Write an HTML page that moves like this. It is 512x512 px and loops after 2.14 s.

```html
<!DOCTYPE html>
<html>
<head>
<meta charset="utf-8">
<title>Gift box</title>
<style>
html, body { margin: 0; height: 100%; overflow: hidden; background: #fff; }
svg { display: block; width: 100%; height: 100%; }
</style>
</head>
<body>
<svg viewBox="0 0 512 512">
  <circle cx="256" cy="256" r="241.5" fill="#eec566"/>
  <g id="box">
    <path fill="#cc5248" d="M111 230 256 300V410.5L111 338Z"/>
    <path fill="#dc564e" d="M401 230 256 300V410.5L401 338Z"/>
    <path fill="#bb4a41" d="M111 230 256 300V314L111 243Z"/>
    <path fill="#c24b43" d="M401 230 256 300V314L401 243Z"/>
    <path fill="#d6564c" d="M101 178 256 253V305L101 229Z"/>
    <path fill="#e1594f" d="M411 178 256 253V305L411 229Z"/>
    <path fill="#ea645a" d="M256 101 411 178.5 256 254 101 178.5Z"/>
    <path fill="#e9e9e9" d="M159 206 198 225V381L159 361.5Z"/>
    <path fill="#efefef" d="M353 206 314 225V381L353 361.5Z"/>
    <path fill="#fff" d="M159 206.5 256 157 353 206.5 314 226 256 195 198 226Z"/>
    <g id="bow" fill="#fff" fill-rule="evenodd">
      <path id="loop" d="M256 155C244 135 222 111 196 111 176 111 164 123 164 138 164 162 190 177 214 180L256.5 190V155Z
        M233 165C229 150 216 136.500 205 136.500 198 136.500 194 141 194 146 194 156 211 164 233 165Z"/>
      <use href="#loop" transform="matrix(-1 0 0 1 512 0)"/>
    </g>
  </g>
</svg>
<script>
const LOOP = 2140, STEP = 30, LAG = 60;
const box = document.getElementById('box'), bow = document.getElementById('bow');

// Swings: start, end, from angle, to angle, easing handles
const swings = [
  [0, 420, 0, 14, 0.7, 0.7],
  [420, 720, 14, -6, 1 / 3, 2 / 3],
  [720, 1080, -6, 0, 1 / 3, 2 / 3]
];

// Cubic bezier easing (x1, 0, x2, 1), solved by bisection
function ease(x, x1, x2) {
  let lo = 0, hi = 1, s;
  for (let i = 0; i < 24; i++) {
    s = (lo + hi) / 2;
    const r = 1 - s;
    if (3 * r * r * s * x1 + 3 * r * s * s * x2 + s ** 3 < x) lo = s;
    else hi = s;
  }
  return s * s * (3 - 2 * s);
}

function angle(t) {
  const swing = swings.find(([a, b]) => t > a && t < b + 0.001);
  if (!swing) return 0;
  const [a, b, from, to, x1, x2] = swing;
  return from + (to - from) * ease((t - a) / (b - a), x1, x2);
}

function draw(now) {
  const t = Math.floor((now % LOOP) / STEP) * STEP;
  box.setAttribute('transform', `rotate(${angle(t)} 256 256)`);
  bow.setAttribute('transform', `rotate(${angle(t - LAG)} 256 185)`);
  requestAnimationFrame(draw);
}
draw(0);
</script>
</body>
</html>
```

▸ **Task description**
Nothing but lines that contain "height" should appear in the answer. Copy each from the records.

▸ **Result for this exercise**
html, body { margin: 0; height: 100%; overflow: hidden; background: #fff; }
svg { display: block; width: 100%; height: 100%; }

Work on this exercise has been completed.